→ EXERCISE PROMPT
Copy out each line featuring the string "rotate" from the entries beneath.

[SUPPLIED DATA Boundary: Start]

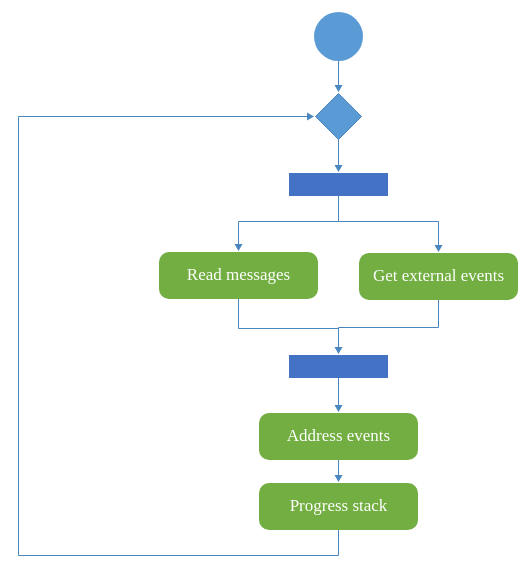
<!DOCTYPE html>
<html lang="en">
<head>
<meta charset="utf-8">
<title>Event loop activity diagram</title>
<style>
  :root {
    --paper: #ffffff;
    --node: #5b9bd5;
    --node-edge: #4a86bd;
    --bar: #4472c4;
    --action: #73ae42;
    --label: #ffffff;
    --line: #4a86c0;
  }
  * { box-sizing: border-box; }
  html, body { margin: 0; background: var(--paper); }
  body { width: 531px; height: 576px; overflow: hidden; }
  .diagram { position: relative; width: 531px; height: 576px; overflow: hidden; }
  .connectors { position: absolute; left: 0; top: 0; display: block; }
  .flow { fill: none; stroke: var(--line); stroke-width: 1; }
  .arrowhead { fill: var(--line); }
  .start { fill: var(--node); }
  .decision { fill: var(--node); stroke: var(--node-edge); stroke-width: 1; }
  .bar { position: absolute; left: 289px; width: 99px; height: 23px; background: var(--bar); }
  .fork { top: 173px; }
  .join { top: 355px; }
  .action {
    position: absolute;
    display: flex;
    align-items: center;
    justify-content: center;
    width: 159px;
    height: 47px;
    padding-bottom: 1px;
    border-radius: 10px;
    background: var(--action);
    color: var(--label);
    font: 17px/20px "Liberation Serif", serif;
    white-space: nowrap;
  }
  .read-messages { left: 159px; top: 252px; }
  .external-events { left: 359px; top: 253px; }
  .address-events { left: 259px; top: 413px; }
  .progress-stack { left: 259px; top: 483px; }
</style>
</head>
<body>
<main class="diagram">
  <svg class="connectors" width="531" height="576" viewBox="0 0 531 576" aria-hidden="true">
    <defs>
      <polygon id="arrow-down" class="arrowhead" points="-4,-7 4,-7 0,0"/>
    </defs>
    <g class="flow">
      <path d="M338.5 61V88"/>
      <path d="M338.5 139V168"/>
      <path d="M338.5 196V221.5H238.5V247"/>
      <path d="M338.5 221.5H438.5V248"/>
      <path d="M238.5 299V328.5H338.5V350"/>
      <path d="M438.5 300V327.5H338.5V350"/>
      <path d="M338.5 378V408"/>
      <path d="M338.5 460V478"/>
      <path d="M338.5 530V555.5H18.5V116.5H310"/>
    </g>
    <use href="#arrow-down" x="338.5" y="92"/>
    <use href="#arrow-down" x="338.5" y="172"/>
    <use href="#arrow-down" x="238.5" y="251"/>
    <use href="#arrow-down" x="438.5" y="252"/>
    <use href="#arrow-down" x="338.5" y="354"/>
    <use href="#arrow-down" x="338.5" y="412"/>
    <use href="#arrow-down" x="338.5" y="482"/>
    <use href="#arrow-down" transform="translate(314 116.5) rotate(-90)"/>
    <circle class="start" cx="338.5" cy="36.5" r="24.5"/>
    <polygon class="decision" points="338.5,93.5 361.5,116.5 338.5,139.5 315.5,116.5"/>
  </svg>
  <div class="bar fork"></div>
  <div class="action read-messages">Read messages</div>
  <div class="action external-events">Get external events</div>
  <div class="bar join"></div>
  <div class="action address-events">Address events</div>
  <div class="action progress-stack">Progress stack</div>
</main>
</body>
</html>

[SUPPLIED DATA Boundary: End]
[SUPPLIED DATA Boundary: Start]

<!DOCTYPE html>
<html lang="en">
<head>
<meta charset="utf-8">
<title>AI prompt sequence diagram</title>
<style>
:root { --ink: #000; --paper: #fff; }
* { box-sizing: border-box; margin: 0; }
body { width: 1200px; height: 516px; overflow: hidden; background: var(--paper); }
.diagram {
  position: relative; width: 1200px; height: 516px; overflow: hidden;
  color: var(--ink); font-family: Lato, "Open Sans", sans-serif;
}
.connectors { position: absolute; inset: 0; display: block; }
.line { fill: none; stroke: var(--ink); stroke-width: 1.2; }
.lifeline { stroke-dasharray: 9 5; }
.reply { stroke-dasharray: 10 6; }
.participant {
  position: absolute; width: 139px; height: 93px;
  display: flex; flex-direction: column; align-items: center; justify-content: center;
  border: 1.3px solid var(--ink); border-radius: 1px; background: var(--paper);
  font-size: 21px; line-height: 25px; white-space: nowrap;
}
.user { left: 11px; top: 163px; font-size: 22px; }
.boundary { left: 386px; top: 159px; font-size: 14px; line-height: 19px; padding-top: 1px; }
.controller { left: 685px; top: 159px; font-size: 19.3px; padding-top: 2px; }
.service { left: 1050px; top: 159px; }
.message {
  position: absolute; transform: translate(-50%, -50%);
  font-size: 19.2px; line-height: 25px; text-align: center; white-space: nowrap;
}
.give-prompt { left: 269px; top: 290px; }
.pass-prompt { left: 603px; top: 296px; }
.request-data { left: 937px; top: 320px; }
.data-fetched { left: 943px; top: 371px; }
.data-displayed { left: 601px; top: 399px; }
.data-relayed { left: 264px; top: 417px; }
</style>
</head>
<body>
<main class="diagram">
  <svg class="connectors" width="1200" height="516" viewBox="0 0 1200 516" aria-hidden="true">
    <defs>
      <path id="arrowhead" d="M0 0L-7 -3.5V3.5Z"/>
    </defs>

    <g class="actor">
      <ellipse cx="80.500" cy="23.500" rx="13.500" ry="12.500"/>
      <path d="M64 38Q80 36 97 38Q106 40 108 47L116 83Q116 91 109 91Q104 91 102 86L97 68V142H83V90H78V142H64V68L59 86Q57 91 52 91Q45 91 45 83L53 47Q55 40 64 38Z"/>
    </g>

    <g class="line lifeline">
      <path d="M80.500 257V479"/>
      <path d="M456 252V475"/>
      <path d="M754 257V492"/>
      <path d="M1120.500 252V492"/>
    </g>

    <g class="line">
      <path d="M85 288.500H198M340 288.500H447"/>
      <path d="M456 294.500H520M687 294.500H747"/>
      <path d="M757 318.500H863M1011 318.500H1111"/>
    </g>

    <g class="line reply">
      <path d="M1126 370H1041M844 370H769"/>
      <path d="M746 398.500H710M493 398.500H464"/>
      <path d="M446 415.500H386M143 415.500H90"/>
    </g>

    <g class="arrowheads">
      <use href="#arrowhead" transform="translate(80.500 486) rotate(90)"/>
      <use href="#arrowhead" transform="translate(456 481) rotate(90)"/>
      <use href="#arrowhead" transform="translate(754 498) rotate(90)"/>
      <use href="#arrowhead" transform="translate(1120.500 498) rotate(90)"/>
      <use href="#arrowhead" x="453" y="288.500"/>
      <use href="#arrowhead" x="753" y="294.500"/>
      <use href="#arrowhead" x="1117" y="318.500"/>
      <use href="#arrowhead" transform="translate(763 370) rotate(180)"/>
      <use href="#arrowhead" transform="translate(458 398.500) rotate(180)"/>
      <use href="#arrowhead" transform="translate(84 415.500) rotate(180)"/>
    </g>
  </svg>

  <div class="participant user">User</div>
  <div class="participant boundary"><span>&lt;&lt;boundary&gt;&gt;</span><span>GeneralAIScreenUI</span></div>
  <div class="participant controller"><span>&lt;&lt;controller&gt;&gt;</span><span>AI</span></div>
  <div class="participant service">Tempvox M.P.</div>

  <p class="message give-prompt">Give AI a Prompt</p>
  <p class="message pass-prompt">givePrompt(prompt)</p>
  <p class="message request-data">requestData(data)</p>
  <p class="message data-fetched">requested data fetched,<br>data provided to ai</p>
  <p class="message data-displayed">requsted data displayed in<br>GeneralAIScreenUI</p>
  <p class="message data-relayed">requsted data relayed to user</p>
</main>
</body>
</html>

[SUPPLIED DATA Boundary: End]
[SUPPLIED DATA Boundary: Start]

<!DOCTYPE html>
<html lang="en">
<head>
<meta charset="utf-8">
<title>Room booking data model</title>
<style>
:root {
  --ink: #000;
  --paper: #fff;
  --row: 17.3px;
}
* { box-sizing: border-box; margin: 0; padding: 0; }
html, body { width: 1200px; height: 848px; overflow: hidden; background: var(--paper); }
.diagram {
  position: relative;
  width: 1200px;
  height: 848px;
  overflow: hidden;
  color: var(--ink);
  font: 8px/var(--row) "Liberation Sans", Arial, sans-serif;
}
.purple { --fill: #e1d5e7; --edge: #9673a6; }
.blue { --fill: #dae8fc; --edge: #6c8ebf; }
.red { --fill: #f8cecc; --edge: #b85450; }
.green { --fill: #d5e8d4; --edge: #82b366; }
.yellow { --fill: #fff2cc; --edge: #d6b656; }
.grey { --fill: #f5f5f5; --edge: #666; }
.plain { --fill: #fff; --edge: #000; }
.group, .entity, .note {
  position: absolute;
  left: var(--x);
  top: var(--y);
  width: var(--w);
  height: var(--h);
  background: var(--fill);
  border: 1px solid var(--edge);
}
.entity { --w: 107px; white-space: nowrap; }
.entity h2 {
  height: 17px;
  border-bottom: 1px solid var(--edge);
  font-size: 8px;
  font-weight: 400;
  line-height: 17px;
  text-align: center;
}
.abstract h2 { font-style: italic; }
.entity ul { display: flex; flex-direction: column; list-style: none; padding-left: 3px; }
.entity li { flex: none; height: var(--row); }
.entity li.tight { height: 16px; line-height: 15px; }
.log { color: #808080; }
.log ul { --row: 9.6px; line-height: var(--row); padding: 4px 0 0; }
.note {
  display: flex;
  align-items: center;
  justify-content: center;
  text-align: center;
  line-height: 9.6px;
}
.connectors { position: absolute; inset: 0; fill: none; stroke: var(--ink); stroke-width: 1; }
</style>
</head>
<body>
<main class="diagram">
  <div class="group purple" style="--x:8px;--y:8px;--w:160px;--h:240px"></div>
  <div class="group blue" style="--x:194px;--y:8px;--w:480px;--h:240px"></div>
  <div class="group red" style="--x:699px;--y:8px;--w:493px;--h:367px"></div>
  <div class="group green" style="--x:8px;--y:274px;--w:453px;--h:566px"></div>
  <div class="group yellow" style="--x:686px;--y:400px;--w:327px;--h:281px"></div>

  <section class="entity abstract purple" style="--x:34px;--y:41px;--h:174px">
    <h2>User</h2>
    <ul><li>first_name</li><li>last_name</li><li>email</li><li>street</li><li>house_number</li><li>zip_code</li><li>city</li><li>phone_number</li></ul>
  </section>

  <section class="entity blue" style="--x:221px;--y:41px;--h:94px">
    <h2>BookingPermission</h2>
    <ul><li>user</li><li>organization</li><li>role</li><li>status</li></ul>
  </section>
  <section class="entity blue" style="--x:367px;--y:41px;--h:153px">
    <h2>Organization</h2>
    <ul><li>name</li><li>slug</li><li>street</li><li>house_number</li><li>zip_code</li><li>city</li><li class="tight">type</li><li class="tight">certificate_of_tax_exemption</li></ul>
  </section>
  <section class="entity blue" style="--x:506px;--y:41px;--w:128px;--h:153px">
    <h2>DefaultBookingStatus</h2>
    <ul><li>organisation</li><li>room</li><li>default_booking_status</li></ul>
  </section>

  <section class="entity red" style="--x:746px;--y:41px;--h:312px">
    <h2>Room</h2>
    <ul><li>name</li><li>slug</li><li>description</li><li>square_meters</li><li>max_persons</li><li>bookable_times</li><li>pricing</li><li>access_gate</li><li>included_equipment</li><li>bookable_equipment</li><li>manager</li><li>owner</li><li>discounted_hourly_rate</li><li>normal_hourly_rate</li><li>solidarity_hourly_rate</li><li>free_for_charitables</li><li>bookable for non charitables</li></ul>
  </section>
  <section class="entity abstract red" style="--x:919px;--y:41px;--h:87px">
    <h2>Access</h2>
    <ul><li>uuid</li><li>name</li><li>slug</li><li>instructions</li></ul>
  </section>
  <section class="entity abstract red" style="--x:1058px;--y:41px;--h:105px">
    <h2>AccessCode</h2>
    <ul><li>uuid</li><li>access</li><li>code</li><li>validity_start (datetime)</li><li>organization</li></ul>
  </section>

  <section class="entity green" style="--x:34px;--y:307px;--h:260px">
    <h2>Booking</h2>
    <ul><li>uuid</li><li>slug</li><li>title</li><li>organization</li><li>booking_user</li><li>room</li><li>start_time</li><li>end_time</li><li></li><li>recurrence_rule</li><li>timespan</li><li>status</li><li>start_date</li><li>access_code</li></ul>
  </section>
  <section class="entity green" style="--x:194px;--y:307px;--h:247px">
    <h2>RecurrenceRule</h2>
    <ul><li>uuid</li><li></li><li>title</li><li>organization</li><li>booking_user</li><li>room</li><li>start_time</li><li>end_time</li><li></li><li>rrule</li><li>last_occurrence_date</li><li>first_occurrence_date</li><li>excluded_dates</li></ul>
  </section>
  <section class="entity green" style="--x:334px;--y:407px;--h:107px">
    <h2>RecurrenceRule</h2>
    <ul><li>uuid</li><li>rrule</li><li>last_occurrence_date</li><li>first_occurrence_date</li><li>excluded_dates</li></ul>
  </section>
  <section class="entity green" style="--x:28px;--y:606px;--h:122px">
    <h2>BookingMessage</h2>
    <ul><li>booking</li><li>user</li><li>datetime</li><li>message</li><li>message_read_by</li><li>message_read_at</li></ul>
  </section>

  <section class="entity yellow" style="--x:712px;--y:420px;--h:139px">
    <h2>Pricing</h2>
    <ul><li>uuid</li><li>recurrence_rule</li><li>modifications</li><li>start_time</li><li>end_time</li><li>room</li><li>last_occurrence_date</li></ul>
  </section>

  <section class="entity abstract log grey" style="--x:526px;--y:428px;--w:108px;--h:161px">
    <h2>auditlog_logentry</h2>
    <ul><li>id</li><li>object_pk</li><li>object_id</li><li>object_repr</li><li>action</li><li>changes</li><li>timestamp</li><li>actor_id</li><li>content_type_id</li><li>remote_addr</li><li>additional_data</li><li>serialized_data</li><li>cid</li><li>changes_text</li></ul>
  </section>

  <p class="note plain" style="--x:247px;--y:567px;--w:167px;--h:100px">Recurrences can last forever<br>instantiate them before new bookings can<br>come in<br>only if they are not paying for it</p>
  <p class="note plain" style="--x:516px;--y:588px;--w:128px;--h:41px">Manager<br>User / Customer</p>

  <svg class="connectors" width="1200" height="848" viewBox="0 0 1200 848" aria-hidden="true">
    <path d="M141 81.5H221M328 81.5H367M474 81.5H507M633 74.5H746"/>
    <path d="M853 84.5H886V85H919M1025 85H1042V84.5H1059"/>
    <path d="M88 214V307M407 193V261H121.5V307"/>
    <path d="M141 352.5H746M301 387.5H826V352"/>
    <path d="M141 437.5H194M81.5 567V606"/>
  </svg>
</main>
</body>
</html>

[SUPPLIED DATA Boundary: End]

→ SOLVED PROBLEM
    <use href="#arrow-down" transform="translate(314 116.5) rotate(-90)"/>
      <use href="#arrowhead" transform="translate(80.500 486) rotate(90)"/>
      <use href="#arrowhead" transform="translate(456 481) rotate(90)"/>
      <use href="#arrowhead" transform="translate(754 498) rotate(90)"/>
      <use href="#arrowhead" transform="translate(1120.500 498) rotate(90)"/>
      <use href="#arrowhead" transform="translate(763 370) rotate(180)"/>
      <use href="#arrowhead" transform="translate(458 398.500) rotate(180)"/>
      <use href="#arrowhead" transform="translate(84 415.500) rotate(180)"/>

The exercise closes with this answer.